All these factors, especially rising incomes, have led to an unprecedented boom in the Chinese outbound tourism sector.
According to the United Nations World Tourism Organization (UNWTO), 131 million overseas trips were made by Chinese people in 2017, this is higher than the number of United States tourists who traveled abroad in that year. It is an enormous increase, of more than 1,300 percent compared with the figure of 10.5 million Chinese people who made overseas trips in 2000. Chinese travelers spent a record $257.7 billion overseas in 2017, again a huge jump from the $10 billion spent by Chinese tourists abroad in 2000.
American tourists spent $135 billion in 2017, and remain the second-biggest spenders in the world. Over all, according the UNWTO, some 1.32 billion international visits were made globally in 2017, during which $1.34 trillion was spent.
Coming back to Southeast Asia, all members of ASEAN have been enjoying a boom in their tourist sectors, thanks to the huge surge in the number of Chinese tourists.
Based on the data from the www.aseanstats.org, ASEAN countries received 124.86 million foreign tourists and $134.66 billion in income from them. By comparison Southeast Asian countries received just 28.5 million international visitors in 1995, 36.3 million in 2000 and 110.8 million in 2016.
What has contributed to this growth in tourism during the last 15 years?
There are two reasons.
The first is the rise of incomes in both China, which, as we have seen, emerged as the second-largest economy with a huge middle class during the same period, and also in ASEAN, which contributes more than 40 percent of international tourists in intra-ASEAN tourism.
The second is the affordability of air travel, thanks to mushrooming of budget airlines.
“Around 20 years ago, air travel was considered a luxury and only rich people could afford it. Now even a poor person can fly to his hometown.
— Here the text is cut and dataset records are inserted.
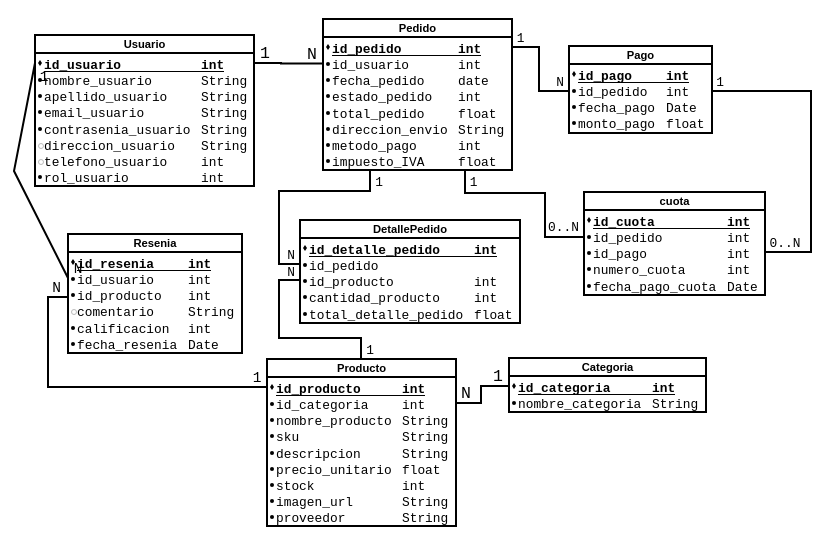
<!DOCTYPE html>
<html lang="es">
<head>
<meta charset="utf-8">
<title>Diagrama entidad-relación</title>
<style>
:root { --ink: #000; --paper: #fff; --optional: #bbb; }
* { box-sizing: border-box; margin: 0; padding: 0; }
html, body { width: 824px; height: 544px; overflow: hidden; background: var(--paper); }
.diagram { position: relative; width: 824px; height: 544px; color: var(--ink); }
.entity { position: absolute; border: 2px solid var(--ink); background: var(--paper); }
.entity h2 { height: 18px; border-bottom: 2px solid var(--ink); font: bold 11.2px/17px "Liberation Sans", sans-serif; text-align: center; }
.entity ul { list-style: none; padding-top: 4px; font: 12.85px/16px "Liberation Mono", monospace; }
.entity li { position: relative; display: grid; grid-template-columns: 8px var(--name-width) max-content; width: max-content; height: 16.15px; white-space: nowrap; }
.entity li::before { content: ""; width: 4px; height: 4px; margin: 4px 0 0 2px; border-radius: 50%; background: var(--ink); }
.entity .optional::before { background: var(--paper); border: 1px solid var(--optional); }
.entity .key { font-weight: bold; }
.entity .key::before { height: 6px; margin-top: 2px; border-radius: 0; clip-path: polygon(50% 0, 100% 50%, 50% 100%, 0 50%); }
.entity .key::after { content: ""; position: absolute; left: 8px; right: 0; top: 13px; height: 1px; background: var(--ink); }

#usuario { left: 34px; top: 34px; width: 221px; height: 153px; --name-width: 157px; }
#pedido { left: 322px; top: 18px; width: 191px; height: 153px; --name-width: 126px; }
#pago { left: 568px; top: 45px; width: 145px; height: 89px; --name-width: 88px; }
#cuota { left: 583px; top: 191px; width: 183px; height: 105px; --name-width: 134px; }
#resenia { left: 67px; top: 233px; width: 176px; height: 121px; --name-width: 111px; }
#detalle { left: 299px; top: 219px; width: 222px; height: 105px; --name-width: 165px; }
#producto { left: 266px; top: 358px; width: 191px; height: 169px; --name-width: 126px; }
#categoria { left: 508px; top: 357px; width: 199px; height: 56px; --name-width: 134px; }

.relations { position: absolute; left: 0; top: 0; }
.relations polyline { fill: none; stroke: var(--ink); stroke-width: 2; }
.relations text { font: 12.85px "Liberation Mono", monospace; text-anchor: middle; fill: var(--ink); }
.relations .medium { font-size: 14.5px; }
.relations .large { font-size: 16.5px; }
</style>
</head>
<body>
<main class="diagram">
  <section class="entity" id="usuario">
    <h2>Usuario</h2>
    <ul>
      <li class="key"><span>id_usuario</span><span>int</span></li>
      <li><span>nombre_usuario</span><span>String</span></li>
      <li><span>apellido_usuario</span><span>String</span></li>
      <li><span>email_usuario</span><span>String</span></li>
      <li><span>contrasenia_usuario</span><span>String</span></li>
      <li class="optional"><span>direccion_usuario</span><span>String</span></li>
      <li class="optional"><span>telefono_usuario</span><span>int</span></li>
      <li><span>rol_usuario</span><span>int</span></li>
    </ul>
  </section>

  <section class="entity" id="pedido">
    <h2>Pedido</h2>
    <ul>
      <li class="key"><span>id_pedido</span><span>int</span></li>
      <li><span>id_usuario</span><span>int</span></li>
      <li><span>fecha_pedido</span><span>date</span></li>
      <li><span>estado_pedido</span><span>int</span></li>
      <li><span>total_pedido</span><span>float</span></li>
      <li><span>direccion_envio</span><span>String</span></li>
      <li><span>metodo_pago</span><span>int</span></li>
      <li><span>impuesto_IVA</span><span>float</span></li>
    </ul>
  </section>

  <section class="entity" id="pago">
    <h2>Pago</h2>
    <ul>
      <li class="key"><span>id_pago</span><span>int</span></li>
      <li><span>id_pedido</span><span>int</span></li>
      <li><span>fecha_pago</span><span>Date</span></li>
      <li><span>monto_pago</span><span>float</span></li>
    </ul>
  </section>

  <section class="entity" id="cuota">
    <h2>cuota</h2>
    <ul>
      <li class="key"><span>id_cuota</span><span>int</span></li>
      <li><span>id_pedido</span><span>int</span></li>
      <li><span>id_pago</span><span>int</span></li>
      <li><span>numero_cuota</span><span>int</span></li>
      <li><span>fecha_pago_cuota</span><span>Date</span></li>
    </ul>
  </section>

  <section class="entity" id="resenia">
    <h2>Resenia</h2>
    <ul>
      <li class="key"><span>id_resenia</span><span>int</span></li>
      <li><span>id_usuario</span><span>int</span></li>
      <li><span>id_producto</span><span>int</span></li>
      <li class="optional"><span>comentario</span><span>String</span></li>
      <li><span>calificacion</span><span>int</span></li>
      <li><span>fecha_resenia</span><span>Date</span></li>
    </ul>
  </section>

  <section class="entity" id="detalle">
    <h2>DetallePedido</h2>
    <ul>
      <li class="key"><span>id_detalle_pedido</span><span>int</span></li>
      <li><span>id_pedido</span></li>
      <li><span>id_producto</span><span>int</span></li>
      <li><span>cantidad_producto</span><span>int</span></li>
      <li><span>total_detalle_pedido</span><span>float</span></li>
    </ul>
  </section>

  <section class="entity" id="producto">
    <h2>Producto</h2>
    <ul>
      <li class="key"><span>id_producto</span><span>int</span></li>
      <li><span>id_categoria</span><span>int</span></li>
      <li><span>nombre_producto</span><span>String</span></li>
      <li><span>sku</span><span>String</span></li>
      <li><span>descripcion</span><span>String</span></li>
      <li><span>precio_unitario</span><span>float</span></li>
      <li><span>stock</span><span>int</span></li>
      <li><span>imagen_url</span><span>String</span></li>
      <li><span>proveedor</span><span>String</span></li>
    </ul>
  </section>

  <section class="entity" id="categoria">
    <h2>Categoria</h2>
    <ul>
      <li class="key"><span>id_categoria</span><span>int</span></li>
      <li><span>nombre_categoria</span><span>String</span></li>
    </ul>
  </section>

  <svg class="relations" width="824" height="544" viewBox="0 0 824 544" role="img" aria-label="Relaciones entre entidades">
    <g id="usuario-pedido">
      <polyline points="255,63 281,63 281,63.5 323,63.5"/>
      <text class="large" x="265" y="58">1</text>
      <text class="large" x="312" y="59">N</text>
    </g>
    <g id="usuario-resenia">
      <polyline points="35,63 14,171 68,278"/>
      <text class="medium" x="44" y="81">1</text>
      <text class="medium" x="78" y="273">N</text>
    </g>
    <g id="pedido-pago">
      <polyline points="512,47 539,47 539,91 569,91"/>
      <text x="520.5" y="42">1</text>
      <text x="560" y="86">N</text>
    </g>
    <g id="pago-cuota">
      <polyline points="712,91 811,91 811,252 765,252"/>
      <text x="720" y="86">1</text>
      <text x="785" y="247">0..N</text>
    </g>
    <g id="pedido-detalle">
      <polyline points="370,170 370,191 279,191 279,264 300,264"/>
      <text x="379" y="186">1</text>
      <text x="291" y="259">N</text>
    </g>
    <g id="pedido-cuota">
      <polyline points="465,170 465,193 545,193 545,237 584,237"/>
      <text x="473.5" y="186">1</text>
      <text x="563.5" y="231">0..N</text>
    </g>
    <g id="detalle-producto">
      <polyline points="300,280 279,280 279,338 361,338 361,359"/>
      <text x="291" y="276">N</text>
      <text x="370" y="354">1</text>
    </g>
    <g id="resenia-producto">
      <polyline points="67,297 48,297 48,387 267,387"/>
      <text class="medium" x="56.5" y="292">N</text>
      <text class="medium" x="257" y="382">1</text>
    </g>
    <g id="producto-categoria">
      <polyline points="456,403 481,403 481,386 509,386"/>
      <text class="large" x="466" y="398">N</text>
      <text class="large" x="498" y="381">1</text>
    </g>
  </svg>
</main>
</body>
</html>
All this is because of budget airlines,” Dewi Sundari, who works in a private company in Jakarta, told this author.
Chinese tourists have been flocking to Southeast Asian countries, which are conveniently located for China. For example, Thailand has been receiving more than 10 million tourists from China annually over the last three years. Almost one third of Thailand’s 35.38 million foreign tourists came from China in 2017.
Likewise, in Vietnam – according to the latest data of the Vietnam National Administration of Tourism – around 5 million Chinese tourists arrived in 2018, almost one third of its total 15.49 million foreign tourists.
In Indonesia, another rising star in ASEAN tourism, around 2.1 million Chinese tourists arrived in 2017, out of its total 14.04 million foreign tourists in the same year.
It was the same situation in Malaysia, Singapore, Myanmar, Cambodia and Laos, where the number of Chinese tourists has been constantly rising.
Overall it is estimated that around 25 million Chinese tourists visited ASEAN countries in 2018. This number may double in the next five years.
Southeast Asian countries may fiercely compete to woo more Chinese tourists to their respective countries by offering discounted tour packages and visa waivers but they should keep in mind that ASEAN is a family and they should maintain healthy competition in luring Chinese tourists.
The rising number of Chinese tourists in Southeast Asia can boost tourism by creating millions of new jobs but it could become a tool in China’s soft-power diplomacy. Maintaining cordial relations with China is a must for ASEAN member states in order to reap benefits from Chinese investments, trade and tourism.
Please Donate Today
Did you enjoy this article? Then please consider donating today to ensure that Eurasia Review can continue to be able to provide similar content.